Homelessness is a growing problem throughout the region, and Anaheim believes it's so out of control that on Tuesday the city's leaders declared a state of emergency.
Los Angeles made a similar declaration two years ago, too.
But these cries for help may not be reaching an important person: Governor Jerry Brown.
"These calls were intended to get attention for the crisis," says Rina Palta, KPCC's reporter on the social safety net, "and they did accomplish things like ease the permitting requirements for shelters, to try to make it easier to site these things in neighborhoods."
However, the impact was largely symbolic.

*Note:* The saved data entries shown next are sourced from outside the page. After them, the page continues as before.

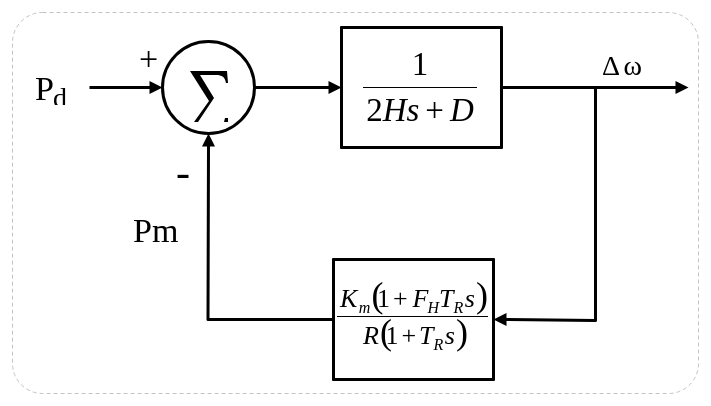
<!DOCTYPE html>
<html lang="en">
<head>
<meta charset="utf-8">
<title>Feedback control block diagram</title>
<style>
:root { --ink: #000; --paper: #fff; --frame: #c3c3c3; }
* { box-sizing: border-box; margin: 0; }
html, body { width: 711px; height: 406px; overflow: hidden; background: var(--paper); }
body { color: var(--ink); font-family: "Liberation Serif", "Times New Roman", serif; }
.diagram { position: relative; width: 711px; height: 406px; overflow: hidden; }
.wiring { position: absolute; inset: 0; }
.frame { fill: none; stroke: var(--frame); stroke-dasharray: 4 3; }
.wire { fill: none; stroke: var(--ink); stroke-width: 3; stroke-linejoin: round; }

.label { position: absolute; font-size: 34px; line-height: 1; white-space: nowrap; }
.demand { left: 35px; top: 72px; height: 33px; width: 40px; overflow: hidden; }
.demand sub { position: absolute; left: 18px; top: 12px; font-size: 28px; line-height: 1; }
.plus { left: 139px; top: 42px; }
.minus { left: 176px; top: 151px; font-size: 42px; }
.mechanical { left: 133px; top: 214px; }
.speed { left: 602px; top: 52px; font-size: 28px; word-spacing: -2px; }

.block { position: absolute; width: 163px; height: 123px; border: 3px solid var(--ink); border-radius: 1px; }
.plant { left: 340px; top: 26px; padding: 15px 0 0 20px; }
.governor { left: 332px; top: 258px; padding: 19px 0 0 2px; }

.fraction { display: flex; flex-direction: column; }
.row { display: flex; align-items: baseline; white-space: nowrap; }
.top { border-bottom: 1px solid var(--ink); }
.plant .fraction { width: 114px; font-size: 33px; }
.plant .row { justify-content: center; line-height: 44px; }
.plant .top { height: 44px; line-height: 40px; }
.plant .op { margin: 0 6px; }
.governor .fraction { width: 151px; font-size: 26px; line-height: 30px; }
.governor .top { height: 37px; padding-left: 3px; }
.governor .bottom { height: 37px; padding-left: 26px; }
.governor sub { position: relative; top: 6px; font-size: 16px; font-style: italic; vertical-align: baseline; }
.governor .paren { font-size: 36px; margin-left: 1px; }
.governor .one { margin-left: -6.5px; }
.governor .op { margin: 0 3px; }
.governor .top .op { margin-right: 5px; }
.governor .gap { margin-left: 1.5px; }
.governor .tuck { margin-left: -1px; }
</style>
</head>
<body>
<main class="diagram">
  <svg class="wiring" width="711" height="406" viewBox="0 0 711 406" aria-hidden="true">
    <defs>
      <path id="arrowhead" d="M0 0L-13 -6.5V6.5Z"/>
    </defs>
    <rect class="frame" x="12.5" y="12.5" width="686" height="381" rx="30"/>
    <g class="wire">
      <path d="M89.500 87.500H152"/>
      <path d="M255 87.500H331"/>
      <path d="M502 87.500H678"/>
      <path d="M595.500 87.500V320.500L505 319.500"/>
      <path d="M333 319.500H208L208.500 144"/>
      <circle cx="208.500" cy="87.500" r="46"/>
    </g>
    <use href="#arrowhead" x="162.500" y="87.500"/>
    <use href="#arrowhead" x="341.500" y="87.500"/>
    <use href="#arrowhead" x="688.500" y="87.500"/>
    <use href="#arrowhead" transform="translate(493.500 319.500) rotate(180)"/>
    <use href="#arrowhead" transform="translate(208.500 133.500) rotate(-90)"/>
    <g id="summation">
      <path d="M190 71H227L228 83H226C225 77 222 75 216 75H200L214 98L198 122H194L209 101Z"/>
      <path d="M225 118H228V122H224Z"/>
    </g>
  </svg>

  <p class="label demand">P<sub>d</sub></p>
  <p class="label plus">+</p>
  <p class="label minus">-</p>
  <p class="label mechanical">Pm</p>
  <p class="label speed">Δ ω</p>

  <section class="block plant">
    <div class="fraction">
      <div class="row top"><span>1</span></div>
      <div class="row bottom"><span>2</span><i>H</i><i>s</i><span class="op">+</span><i>D</i></div>
    </div>
  </section>

  <section class="block governor">
    <div class="fraction">
      <div class="row top"><i>K</i><sub class="gap">m</sub><span class="paren">(</span><span class="one">1</span><span class="op">+</span><i>F</i><sub class="tuck">H</sub><i>T</i><sub>R</sub><i class="gap">s</i><span class="paren">)</span></div>
      <div class="row bottom"><i>R</i><span class="paren">(</span><span class="one">1</span><span class="op">+</span><i>T</i><sub>R</sub><i class="gap">s</i><span class="paren">)</span></div>
    </div>
  </section>
</main>
</body>
</html>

Declaring a state of emergency around an event – like a natural disaster – means that localities can officially ask the state to step in and provide resources.
"That didn't work here," says Palta. "The state didn't decide to go that route and declined to provide really any new money to fight homelessness."
Sacramento lawmakers have given cities and counties some relief in recent years.
For example, they recently redirected about a billion dollars over 10 years to house those who are homeless or at-risk of homelessness who have severe mental disabilities.
But homeless advocates believe that the state isn't doing as much as it could.
"Living in LA city and county, seeing the number of people that can't afford housing and that some of whom are now ending up homeless, I think we're just impatient," says Ruth Schwartz of Shelter Partnership. "We need to invest in solutions much sooner."
In the coming months, it's possible that money from the federal government might pour in.
"But I think there's going to be a lot of advocates for all kinds of issues – from the environment, to homelessness, to housing – who are going to see federal dollars cut," says Palta, "and they'll be looking to the state for more help."